WHAT YOU NEED TO DO
Wherever the word "gateway" appears in a line below, that line counts; report the total number of such lines only.

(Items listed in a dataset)
────────────────────────────────────────

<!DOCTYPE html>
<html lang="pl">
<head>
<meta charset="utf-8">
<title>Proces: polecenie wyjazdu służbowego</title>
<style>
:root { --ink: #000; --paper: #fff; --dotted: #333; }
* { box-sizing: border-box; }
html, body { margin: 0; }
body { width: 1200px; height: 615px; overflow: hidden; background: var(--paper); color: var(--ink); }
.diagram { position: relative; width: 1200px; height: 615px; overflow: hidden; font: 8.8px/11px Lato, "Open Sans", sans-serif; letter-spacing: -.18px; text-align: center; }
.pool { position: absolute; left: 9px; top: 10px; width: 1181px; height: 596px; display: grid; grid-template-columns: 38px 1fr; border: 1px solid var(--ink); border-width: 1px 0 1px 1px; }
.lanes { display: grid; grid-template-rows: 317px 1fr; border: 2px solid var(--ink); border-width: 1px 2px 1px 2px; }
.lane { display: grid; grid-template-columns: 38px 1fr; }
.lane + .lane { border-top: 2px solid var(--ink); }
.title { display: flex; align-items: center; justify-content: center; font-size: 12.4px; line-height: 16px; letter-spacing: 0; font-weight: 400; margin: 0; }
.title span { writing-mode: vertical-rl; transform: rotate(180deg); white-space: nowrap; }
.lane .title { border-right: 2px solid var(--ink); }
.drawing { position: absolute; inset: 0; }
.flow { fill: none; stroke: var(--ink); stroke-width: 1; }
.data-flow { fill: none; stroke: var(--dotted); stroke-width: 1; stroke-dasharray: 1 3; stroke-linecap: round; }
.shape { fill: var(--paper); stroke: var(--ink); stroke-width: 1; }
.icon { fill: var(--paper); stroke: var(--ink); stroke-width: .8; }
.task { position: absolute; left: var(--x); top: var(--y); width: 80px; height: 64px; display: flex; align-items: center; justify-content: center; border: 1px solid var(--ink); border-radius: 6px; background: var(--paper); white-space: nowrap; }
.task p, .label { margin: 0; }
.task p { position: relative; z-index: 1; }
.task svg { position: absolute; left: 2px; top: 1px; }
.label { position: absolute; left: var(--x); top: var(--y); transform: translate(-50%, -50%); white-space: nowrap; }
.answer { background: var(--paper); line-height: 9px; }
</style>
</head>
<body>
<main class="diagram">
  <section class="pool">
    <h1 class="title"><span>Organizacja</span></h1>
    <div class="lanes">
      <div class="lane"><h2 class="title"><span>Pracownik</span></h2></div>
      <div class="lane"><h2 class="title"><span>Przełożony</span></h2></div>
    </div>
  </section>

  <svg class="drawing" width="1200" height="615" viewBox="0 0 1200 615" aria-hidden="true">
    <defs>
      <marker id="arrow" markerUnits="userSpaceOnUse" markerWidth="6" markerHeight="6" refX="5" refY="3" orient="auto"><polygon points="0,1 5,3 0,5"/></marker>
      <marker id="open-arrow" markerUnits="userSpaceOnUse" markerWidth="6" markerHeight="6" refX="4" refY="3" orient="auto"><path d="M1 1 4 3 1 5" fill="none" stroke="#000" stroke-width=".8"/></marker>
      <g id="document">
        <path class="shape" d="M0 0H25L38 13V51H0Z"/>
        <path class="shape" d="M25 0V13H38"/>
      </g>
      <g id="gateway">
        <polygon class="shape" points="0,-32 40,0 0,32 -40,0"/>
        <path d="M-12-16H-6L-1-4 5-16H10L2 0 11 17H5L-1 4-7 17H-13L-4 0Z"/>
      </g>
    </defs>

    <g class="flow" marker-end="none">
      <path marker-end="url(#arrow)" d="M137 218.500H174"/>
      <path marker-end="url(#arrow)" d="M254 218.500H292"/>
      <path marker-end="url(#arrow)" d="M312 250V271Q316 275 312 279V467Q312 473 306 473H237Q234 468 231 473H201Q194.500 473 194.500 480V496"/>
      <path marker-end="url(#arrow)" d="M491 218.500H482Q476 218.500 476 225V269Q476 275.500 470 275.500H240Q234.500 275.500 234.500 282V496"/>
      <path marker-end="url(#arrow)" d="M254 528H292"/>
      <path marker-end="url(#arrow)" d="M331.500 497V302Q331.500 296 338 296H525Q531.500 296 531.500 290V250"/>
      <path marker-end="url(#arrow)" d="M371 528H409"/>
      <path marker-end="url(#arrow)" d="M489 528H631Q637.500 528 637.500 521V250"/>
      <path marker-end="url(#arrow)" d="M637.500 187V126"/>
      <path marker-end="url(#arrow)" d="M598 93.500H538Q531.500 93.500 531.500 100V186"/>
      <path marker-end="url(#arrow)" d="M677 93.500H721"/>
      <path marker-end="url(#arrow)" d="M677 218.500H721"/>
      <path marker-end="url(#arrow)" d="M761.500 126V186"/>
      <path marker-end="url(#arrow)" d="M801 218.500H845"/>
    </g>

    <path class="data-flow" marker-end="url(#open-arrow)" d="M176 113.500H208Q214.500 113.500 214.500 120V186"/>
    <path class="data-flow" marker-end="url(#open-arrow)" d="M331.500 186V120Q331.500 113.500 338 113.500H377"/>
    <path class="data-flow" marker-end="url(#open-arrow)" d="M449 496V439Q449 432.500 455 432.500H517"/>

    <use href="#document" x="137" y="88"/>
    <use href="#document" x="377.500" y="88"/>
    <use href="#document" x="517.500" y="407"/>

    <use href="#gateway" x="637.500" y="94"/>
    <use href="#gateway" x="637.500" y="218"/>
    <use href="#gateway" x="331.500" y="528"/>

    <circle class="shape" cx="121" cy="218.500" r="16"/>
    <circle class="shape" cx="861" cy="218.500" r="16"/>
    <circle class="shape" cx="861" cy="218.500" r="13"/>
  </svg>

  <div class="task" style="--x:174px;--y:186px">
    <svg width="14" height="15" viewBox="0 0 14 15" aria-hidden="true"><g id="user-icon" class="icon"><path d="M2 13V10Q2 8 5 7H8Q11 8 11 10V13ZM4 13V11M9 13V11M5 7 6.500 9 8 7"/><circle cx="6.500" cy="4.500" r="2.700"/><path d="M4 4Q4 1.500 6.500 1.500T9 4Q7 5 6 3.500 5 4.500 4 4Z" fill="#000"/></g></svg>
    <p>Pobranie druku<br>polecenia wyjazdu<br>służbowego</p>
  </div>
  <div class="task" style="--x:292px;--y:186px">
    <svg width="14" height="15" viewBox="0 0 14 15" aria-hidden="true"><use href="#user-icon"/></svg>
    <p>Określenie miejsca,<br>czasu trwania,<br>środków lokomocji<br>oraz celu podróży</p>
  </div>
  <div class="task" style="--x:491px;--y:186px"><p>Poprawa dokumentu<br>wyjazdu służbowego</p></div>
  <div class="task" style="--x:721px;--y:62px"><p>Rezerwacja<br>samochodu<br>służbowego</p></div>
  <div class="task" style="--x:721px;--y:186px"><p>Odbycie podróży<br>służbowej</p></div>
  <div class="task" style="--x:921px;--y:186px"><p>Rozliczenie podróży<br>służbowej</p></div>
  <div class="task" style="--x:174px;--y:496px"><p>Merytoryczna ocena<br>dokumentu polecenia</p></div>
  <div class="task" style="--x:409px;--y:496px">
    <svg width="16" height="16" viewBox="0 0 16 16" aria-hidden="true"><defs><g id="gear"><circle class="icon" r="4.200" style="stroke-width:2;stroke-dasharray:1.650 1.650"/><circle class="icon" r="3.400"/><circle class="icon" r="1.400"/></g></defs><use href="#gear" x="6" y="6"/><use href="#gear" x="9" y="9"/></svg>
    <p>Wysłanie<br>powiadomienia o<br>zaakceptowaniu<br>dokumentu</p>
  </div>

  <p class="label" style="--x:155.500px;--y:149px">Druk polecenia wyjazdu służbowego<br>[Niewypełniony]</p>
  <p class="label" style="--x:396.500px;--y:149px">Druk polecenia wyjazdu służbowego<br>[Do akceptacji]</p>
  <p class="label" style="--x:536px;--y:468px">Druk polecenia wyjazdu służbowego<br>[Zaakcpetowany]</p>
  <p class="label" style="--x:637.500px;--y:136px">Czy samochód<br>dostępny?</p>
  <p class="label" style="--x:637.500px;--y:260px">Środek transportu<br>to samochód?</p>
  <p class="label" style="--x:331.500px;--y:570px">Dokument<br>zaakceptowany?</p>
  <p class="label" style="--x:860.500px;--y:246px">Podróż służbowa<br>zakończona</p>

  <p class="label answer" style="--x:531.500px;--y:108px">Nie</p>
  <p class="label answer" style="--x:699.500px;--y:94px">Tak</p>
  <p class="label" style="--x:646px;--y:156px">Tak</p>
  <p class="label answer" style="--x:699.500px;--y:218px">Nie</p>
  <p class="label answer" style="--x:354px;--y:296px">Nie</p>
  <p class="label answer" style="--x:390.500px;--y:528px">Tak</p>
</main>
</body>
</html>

────────────────────────────────────────

ANSWER BOX
4